--- MATERIAL PROVIDED Enclosed Below ---
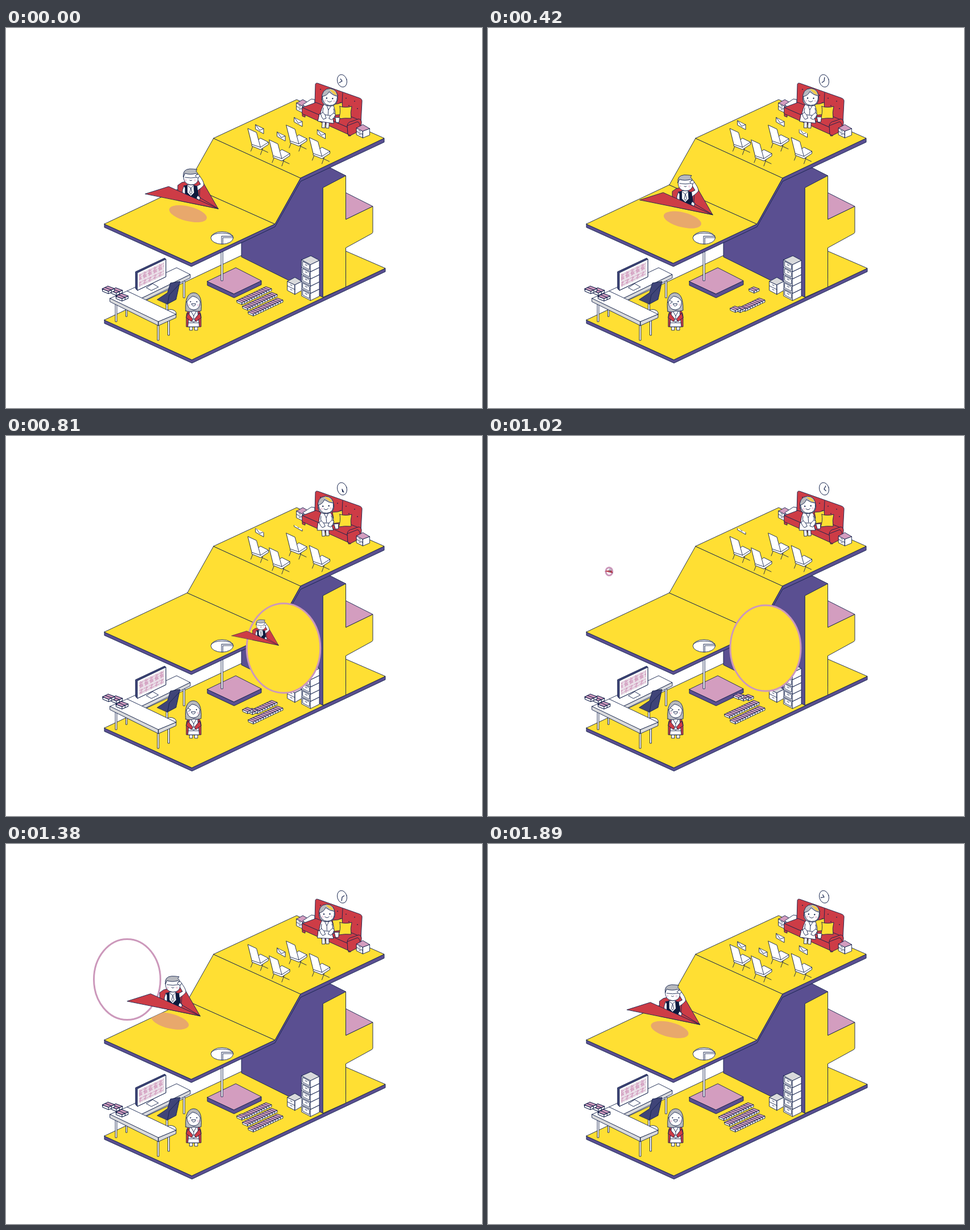
An HTML page for the animation above (1920 ms loop, 837 px wide and 669 px high).

```html
<!DOCTYPE html>
<html lang="en">
<head>
<meta charset="utf-8">
<title>Isometric office</title>
<style>
  html, body { margin: 0; width: 100%; height: 100%; overflow: hidden; background: #fff; }
  svg { display: block; width: 100vw; height: 100vh; }
  .y { fill: #ffdf33; } .p { fill: #5a4f91; } .r { fill: #cd3c46; } .k { fill: #d39dbf; }
  .n { fill: #3f4478; } .g { fill: #d9dadc; } .h { fill: #b7b9bf; } .d { fill: #0d1a3c; }
  .w { fill: #fff; } .o { fill: none; }
  .dot { fill: #15234d; stroke: none; } .blush { fill: #f1d6e4; stroke: none; }
  .ring { stroke: #cc98bb; stroke-width: 3; }
</style>
</head>
<body>
<svg viewBox="0 0 837 669" stroke="#15234d" stroke-width=".9" stroke-linejoin="round" stroke-linecap="round">
  <defs>
    <clipPath id="floorClip"><path d="M173 345L319 276L473 345L326 414Z"/></clipPath>
    <clipPath id="slot"><path d="M-8 -9L8 -1V30H-8Z"/></clipPath>
    <clipPath id="screenClip"><path d="M3 2H47V28H3Z"/></clipPath>
    <g id="box">
      <path class="w" d="M-9 -.7L0 3V6.5L-8.5 3ZM0 3L9 -1V2.500L0 6.500Z"/>
      <path class="k" d="M-9 -.7L-1 -4.700L9 -1L0 3Z"/>
      <path class="o" d="M-5 -2.700L4.500 1V4"/>
    </g>
    <g id="mail">
      <path class="w" d="M-7 -8L7 -1V8L-7 0Z"/>
      <path class="o" d="M-7 -8L0 2L7 -1"/>
    </g>
    <g id="seat">
      <path class="o" d="M10 27L5 40M27 32L22 46M16 33L35 42"/>
      <path class="w" d="M7 28L22 17L36 24V28L22 37L7 31Z"/>
      <path class="o" d="M22 33L36 24"/>
      <path class="w" d="M0 0L15 7L22 33L7 28Z"/>
    </g>
    <g id="drawer">
      <path class="w" d="M0 0L15.500 8.500V21L0 13Z"/>
      <path class="w" d="M15.500 8.500L31 1V13.500L15.500 21Z"/>
      <path class="o" d="M2 3L13.500 9.500V17.500L2 11.500ZM6 8.500L9.500 10.300"/>
    </g>
    <g id="nightstand">
      <path class="w" d="M0 0L11 5.500V17.500L0 12ZM11 5.500L23 1V12.500L11 17.500Z"/>
      <path class="k" d="M0 0L11 -6L23 1L11 5.500Z"/>
      <path class="o" d="M0 6L11 11.500M4 4.500L7 6M4 10.500L7 12"/>
    </g>
  </defs>

  <!-- ground floor -->
  <path class="p" d="M173 514V520L327 590L667 429V423L327 584Z"/>
  <path class="y" d="M173 514L416 399.500L598 393L667 423L327 584Z"/>
  <path class="p" d="M414 370V403L557 474L597.500 440V260L570 246L500 250L440 350Z"/>
  <path class="k" d="M597.500 290L645 314L597.500 337Z"/>
  <path class="y" d="M557.500 281L597.500 260V337L645 314V359Q645 361 643 362L597.500 387V456L557.500 474Z"/>

  <!-- pedestal -->
  <path class="p" d="M354 446V453L401 475L449 452V445L401 468Z"/>
  <path class="k" d="M354 446L404 422L449 445L401 468Z"/>
  <path class="w" d="M378.500 368H381.300V445H378.500Z"/>

  <!-- filing cabinets -->
  <g id="cabinets"></g>
  <path class="g" d="M520 408L536 401L551 409L535.500 416.500Z"/>
  <path class="w" d="M495 446L508 452V469L495 462ZM508 452L520 446V462L508 469Z"/>
  <path class="g" d="M495 446L508 439L520 446L508 452Z"/>
  <path class="o" d="M495 454L508 460.500M500 452L503 453.500M500 460L503 461.500"/>

  <g id="boxes"></g>

  <!-- desk -->
  <g class="w">
    <path d="M312 442H314.500V475H312ZM211 486H213V508H211Z"/>
    <path d="M213 463L300 422L324 434L238 476Z"/>
    <path class="g" d="M238 476L324 434V440L243 480Z"/>
    <path d="M282 484H284.500V499H282Z"/>
    <path d="M278 500Q288 492 297 498Q303 504 294 510Q285 512 278 506Z"/>
    <path class="n" d="M266 478L284 466L289 449L306 446L299 478L284 486Z"/>
    <path class="o" d="M284 486L287 470L304 452"/>
    <path d="M192.500 482H195V517H192.500ZM266.500 520H269V550H266.500ZM285 512H287.500V541H285Z"/>
    <path d="M183 476L213 463L299 504L268 517Z"/>
    <path class="g" d="M183 476L268 517V524L183 482ZM268 517L299 504V510L268 524Z"/>
    <path d="M247 457L258 450L268 456L256 462Z"/>
  </g>
  <path class="n" d="M228 429L279 405L281 407V438L231 462L228 459Z"/>
  <g transform="matrix(1 -.48 0 1 231 431)">
    <path class="w" d="M0 0H50V31H0Z"/>
    <path d="M3 3H47V27H3Z" fill="#eadfe8" stroke="none"/>
    <g clip-path="url(#screenClip)"><g id="glyphs" class="o" stroke="#d39dbf" stroke-width="1.100"></g></g>
  </g>
  <use href="#box" transform="translate(204 473) scale(1.2)"/>
  <use href="#box" transform="translate(194 463) scale(1.2)"/>
  <use id="looseBox" href="#box"/>

  <!-- standing woman -->
  <path class="w" d="M323 524H328V532H323ZM332 524H337V532H332Z"/>
  <path class="r" d="M322 497Q317 500 317 509V526H343V509Q343 500 338 497Z"/>
  <path class="w" d="M323 498H337L340 526H320Z"/>
  <path class="o" d="M320 519H340M325 498L330 507L335 498M330 507V513"/>
  <path class="r" d="M320 502L329 513L326 517L317 510ZM340 502L331 513L334 517L343 510Z"/>
  <circle class="w" cx="330" cy="515" r="2.600"/>
  <g id="lowerHead">
    <path class="h" d="M316 498Q314 467 330 466Q346 467 343 498Q336 500 330 498Q323 501 316 498Z"/>
    <path class="w" d="M318 482Q321 477 328 472Q338 474 341.500 482Q341 496 330 496Q319 496 318 482Z"/>
    <circle class="blush" cx="322" cy="488" r="2"/><circle class="blush" cx="338" cy="488" r="2"/>
    <circle class="dot" cx="335.500" cy="482" r="1.100"/>
    <circle class="dot" id="eye" cx="324.500" cy="482" r="1.100"/>
    <path class="o" id="wink" d="M321 479L325.500 482L321 484.500"/>
    <path class="w" d="M326.500 485.500H333.500Q333 489.500 330 489.500Q327 489.500 326.500 485.500Z"/>
  </g>

  <!-- upper storey -->
  <path class="p" d="M173 345V351L326 420L473 350L518 270L665 201V194L518 264L473 345L326 414Z"/>
  <path class="y" d="M173 345L319 276L473 345L326 414Z"/>
  <path class="y" d="M319 276L365 194L518 264L473 345Z"/>
  <path class="y" d="M365 194L511 126L665 194L518 264Z"/>
  <g clip-path="url(#floorClip)">
    <g id="shadow"><ellipse cx="-53" cy="9" rx="34" ry="13" transform="rotate(14 -53 9)" fill="#e8a86c" stroke="none"/></g>
  </g>
  <ellipse class="w" cx="380" cy="369.500" rx="19.700" ry="11"/>
  <path class="o" d="M361 367Q365 361 380 361Q395 361 399 367M399 366.500H379V380.500M399 369H381.300V380.500"/>

  <!-- lounge -->
  <ellipse class="w" cx="591" cy="93" rx="8.300" ry="11.200" transform="rotate(-15 591 93)"/>
  <path class="o" id="hands" stroke-width="1.200"/>
  <use href="#nightstand" x="511" y="132"/>
  <path class="w" d="M522 135L537 125L543 126V134L530 141Z"/>
  <path class="r" d="M543 133L544 99Q545 96 549 97.500L621 123Q627 125 626 130L624 168L600 176Z"/>
  <path class="o" d="M592 114L590 152"/>
  <g id="buttons"></g>
  <path class="r" d="M521 150V155L526 157V152ZM602 185V190H606V184Z"/>
  <path class="r" d="M521 140L545 131L624 163L601 175Z"/>
  <path class="r" d="M521 140L601 175V187L521 151Z"/>
  <path class="y" d="M574 134Q583 135 591 131Q591 142 594 153Q583 152 575 154Q577 144 574 134Z"/>
  <path class="y" d="M587 138Q597 141 608 138Q605 149 607 159Q595 158 585 160Q589 149 587 138Z"/>
  <path class="r" d="M601 187L600 172Q601 165 609 164L620 160Q626 161 625 168L622 181L606 189Z"/>
  <path class="o" d="M600 172L618 165Q623 166 623 178"/>
  <use href="#nightstand" x="616.500" y="176"/>
  <g id="mails"></g>
  <use href="#seat" x="493" y="171"/><use href="#seat" x="425.500" y="177"/>
  <use href="#seat" x="533.500" y="193"/><use href="#seat" x="463" y="197"/>
  <g id="sitter">
    <path class="w" d="M578 156H586L585 165H580Z"/>
    <path class="w" d="M557 134Q552 142 551 155L577 158Q579 146 573 135Z"/>
    <path class="w" d="M556 163H561V176H556ZM563 163H568V176H563Z"/>
    <path class="w" d="M550 152L573 154L576 167L548 165Z"/>
    <path class="o" d="M561 135L565 144L570 135M565 144V152M556 141Q553 151 560 155M574 141Q578 150 570 156"/>
    <path class="w" d="M556 149Q561 153 562 159L557 161Q553 157 552 152ZM575 149Q568 153 567 159L572 161Q576 157 578 152Z"/>
    <path class="h" d="M552 126Q550 107 566 106Q580 107 580 124Q579 137 566 137Q553 137 552 126Z"/>
    <path d="M564 108Q573 106 578 117L573 116Z" fill="#f4cb4a" stroke="none"/>
    <path class="w" d="M553 121Q561 119 564 112Q571 118 579 119Q580 136 566 136Q554 135 553 121Z"/>
    <circle class="blush" cx="558" cy="128" r="2"/><circle class="blush" cx="574" cy="128" r="2"/>
    <circle class="dot" cx="560.500" cy="123.500" r="1.200"/><circle class="dot" cx="571" cy="123.500" r="1.200"/>
    <path class="o" d="M562 128Q566 132 569.500 128"/>
  </g>

  <!-- portals and flyer, whose nose is at its own 0,0 -->
  <ellipse id="exit" class="ring o" cx="213" cy="238.500"/>
  <ellipse id="entry" class="ring y" cx="488" cy="373.500"/>
  <g id="flyer">
    <path class="r" d="M-71 -15V-41L-64 -46L-31 -54L0 0Z"/>
    <path class="o" d="M-31 -54L-33 -20"/>
    <path class="d" d="M-60 -40Q-48 -44 -36 -39L-34 -16H-62Z"/>
    <path class="w" d="M-54 -42H-43L-42 -28L-48 -22L-54 -28Z"/>
    <path class="o" d="M-53 -40L-48 -36L-44 -40M-48 -36L-50 -28L-48 -25L-46 -28Z"/>
    <path class="w" d="M-60 -40Q-64 -33 -63 -24L-58 -22V-36Z"/>
    <path class="w" d="M-37 -40L-31 -43L-37 -53L-33 -58Q-25 -48 -25 -42Q-27 -38 -36 -32Z"/>
    <path class="w" d="M-36 -23L-31 -20L-33 -15L-38 -18Z"/>
    <path class="w" d="M-61 -57Q-60 -68 -48 -68Q-35 -67 -35 -54Q-35 -42 -48 -42Q-61 -43 -61 -57Z"/>
    <path class="h" d="M-61 -56Q-63 -69 -50 -70Q-43 -70 -37 -69L-39 -66Q-35 -63 -36 -59L-39 -62Q-49 -59 -58 -62Z"/>
    <circle class="blush" cx="-57" cy="-50" r="2"/><circle class="blush" cx="-41" cy="-50" r="2"/>
    <path class="o" d="M-58 -55L-48 -54L-38 -55M-50 -50Q-48 -48 -46 -50"/>
    <path class="w" d="M-40 -58L-35 -61L-32 -57L-36 -54Z"/>
    <path class="r" d="M-128 -26L-87 -39L0 0Z"/>
    <path class="o" d="M-33 -20L0 0"/>
  </g>
</svg>

<script>
const LOOP = 1920, STEP = 30;
const $ = id => document.getElementById(id);

function add(parent, tag, attrs) {
  const el = document.createElementNS('http://www.w3.org/2000/svg', tag);
  for (const name in attrs) el.setAttribute(name, attrs[name]);
  return parent.appendChild(el);
}
const set = (el, transform) => el.setAttribute('transform', transform);
const show = (el, on) => el.setAttribute('visibility', on ? 'visible' : 'hidden');
const clamp = v => Math.max(0, Math.min(1, v));

// Straight interpolation through [time, value] pairs
function track(keys, t) {
  if (t <= keys[0][0]) return keys[0][1];
  for (let i = 1; i < keys.length; i++) {
    const [a, u] = keys[i - 1], [b, v] = keys[i];
    if (t <= b) return u + (v - u) * (t - a) / (b - a);
  }
  return keys[keys.length - 1][1];
}

// Smooth curve through the same kind of pairs
function curve(keys, t) {
  let i = 0;
  while (i < keys.length - 2 && t > keys[i + 1][0]) i++;
  const slope = j => {
    const a = keys[Math.max(0, j - 1)], b = keys[Math.min(keys.length - 1, j + 1)];
    return (b[1] - a[1]) / (b[0] - a[0]);
  };
  const [a, u] = keys[i], [b, v] = keys[i + 1], d = b - a, s = clamp((t - a) / d);
  return u + (v - u) * s * s * (3 - 2 * s)
    + d * s * (1 - s) * (slope(i) * (1 - s) - slope(i + 1) * s);
}

for (let i = 4; i >= 0; i--) add($('cabinets'), 'use', { href: '#drawer', x: 520, y: 408 + i * 12.7 });

for (let i = 0; i < 10; i++) {
  const col = i % 5, row = i < 5 ? 0 : 1;
  add($('buttons'), 'circle', { class: 'dot', r: .9, cx: 553 + col * 15 + row * 5, cy: 108 + col * 5.2 + row * 13 });
}

for (let x = 0; x < 60; x += 9) {
  add($('glyphs'), 'path', { d: `M${x} 6h7l-6 4h6l-5 4h5M${x + 3} 4v11M${x + 1} 11l6 2` });
  add($('glyphs'), 'path', { d: `M${x} 19h7l-6 5h7M${x + 4} 18v8` });
}

// Front row fills first, each row from right to left
const boxes = [];
for (let row = 0; row < 3; row++) {
  for (let i = 0; i < 6; i++) {
    boxes.push({
      x: 458 + row * 10 - i * 8.6, y: 460 + row * 10 + i * 4.1,
      start: [860, 400, 40][row] + i * [75, 75, 65][row],
      el: add($('boxes'), 'use', { href: '#box' })
    });
  }
}

const mails = [[446, 171, 1840], [514, 165.5, 1610], [484, 191, 1150], [554.5, 187, 1400]].map(([x, y, start]) => {
  const slot = add($('mails'), 'g', { transform: `translate(${x} ${y})`, 'clip-path': 'url(#slot)' });
  return { start, el: add(slot, 'use', { href: '#mail' }) };
});

const NOSE = [[1000, 269], [1020, 273], [1230, 311], [1530, 365], [1890, 372.5], [1920, 373],
  [2340, 395], [2580, 442], [2740, 505], [2820, 548]];
const FLYER_SIZE = [[1000, 0], [1020, .11], [1140, 1], [2680, 1], [2820, 0]];
const ENTRY = [[600, 0], [660, .29], [800, 1.05], [880, 1], [1120, 1], [1230, .73], [1360, 0]];
const EXIT = [[1000, 0], [1020, .1], [1140, 1.08], [1230, 1], [1580, 1], [1650, .78], [1740, 0]];

function portal(el, size, rx, ry) {
  el.setAttribute('rx', rx * size);
  el.setAttribute('ry', ry * size);
  show(el, size > 0);
}

function hand(degrees, length) {
  const a = degrees * Math.PI / 180;
  return `M591 93.500l${Math.sin(a) * length * .85} ${-Math.cos(a) * length}`;
}

function draw(t) {
  const p = t / LOOP, angle = p * 2 * Math.PI;

  const ft = t < 950 ? t + LOOP : t;
  const x = curve(NOSE, ft), y = 318 + (x - 373) * .484, size = track(FLYER_SIZE, ft);
  const place = `translate(${x - 60} ${y - 32}) scale(${size}) translate(60 32)`;
  for (const el of [$('flyer'), $('shadow')]) {
    set(el, place);
    show(el, size > 0);
  }
  portal($('entry'), track(ENTRY, t), 62, 75.5);
  portal($('exit'), track(EXIT, t), 58.5, 71);

  $('hands').setAttribute('d', hand(320 - 360 * p, 5) + hand(245 - 1080 * p, 6.5));
  set($('sitter'), `rotate(${4 * Math.tanh(2.5 * Math.cos(angle))} 562 172)`);

  const wink = t > 270 && t < 1110;
  show($('wink'), wink);
  show($('eye'), !wink);
  set($('lowerHead'), `rotate(${-4 * track([[200, 0], [380, 1], [660, .9], [1000, 0]], t)} 330 498)`);

  set($('looseBox'), `translate(${180.5 - .5 * Math.cos(angle * 3)} 460) scale(1.2)`);
  set($('glyphs'), `translate(${-9 * ((p * 4) % 1)} 0)`);

  const bt = t < STEP ? t + LOOP : t;
  for (const b of boxes) {
    const s = clamp((bt - b.start) / 200);
    set(b.el, `translate(${b.x} ${b.y - 12 * (1 - s) ** 2})`);
    show(b.el, bt >= b.start);
  }

  for (const m of mails) {
    const age = (t - m.start + LOOP) % LOOP;
    set(m.el, `translate(0 ${12 * (1 - clamp(age / 200)) - 6 * clamp((age - 820) / 300)})`);
    show(m.el, age < 1140);
  }
}

const begin = performance.now();
function tick() {
  const t = (performance.now() - begin) % LOOP;
  draw(Math.floor(t / STEP) * STEP);
  requestAnimationFrame(tick);
}
tick();
</script>
</body>
</html>
```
--- End of Enclosed MATERIAL PROVIDED ---
EXERCISE BRIEF —
Wherever the string "width" occurs in the records, copy the line it is in.

RESPONSE TO THIS EXERCISE —
  html, body { margin: 0; width: 100%; height: 100%; overflow: hidden; background: #fff; }
  svg { display: block; width: 100vw; height: 100vh; }
  .ring { stroke: #cc98bb; stroke-width: 3; }
<svg viewBox="0 0 837 669" stroke="#15234d" stroke-width=".9" stroke-linejoin="round" stroke-linecap="round">
    <g clip-path="url(#screenClip)"><g id="glyphs" class="o" stroke="#d39dbf" stroke-width="1.100"></g></g>
  <path class="o" id="hands" stroke-width="1.200"/>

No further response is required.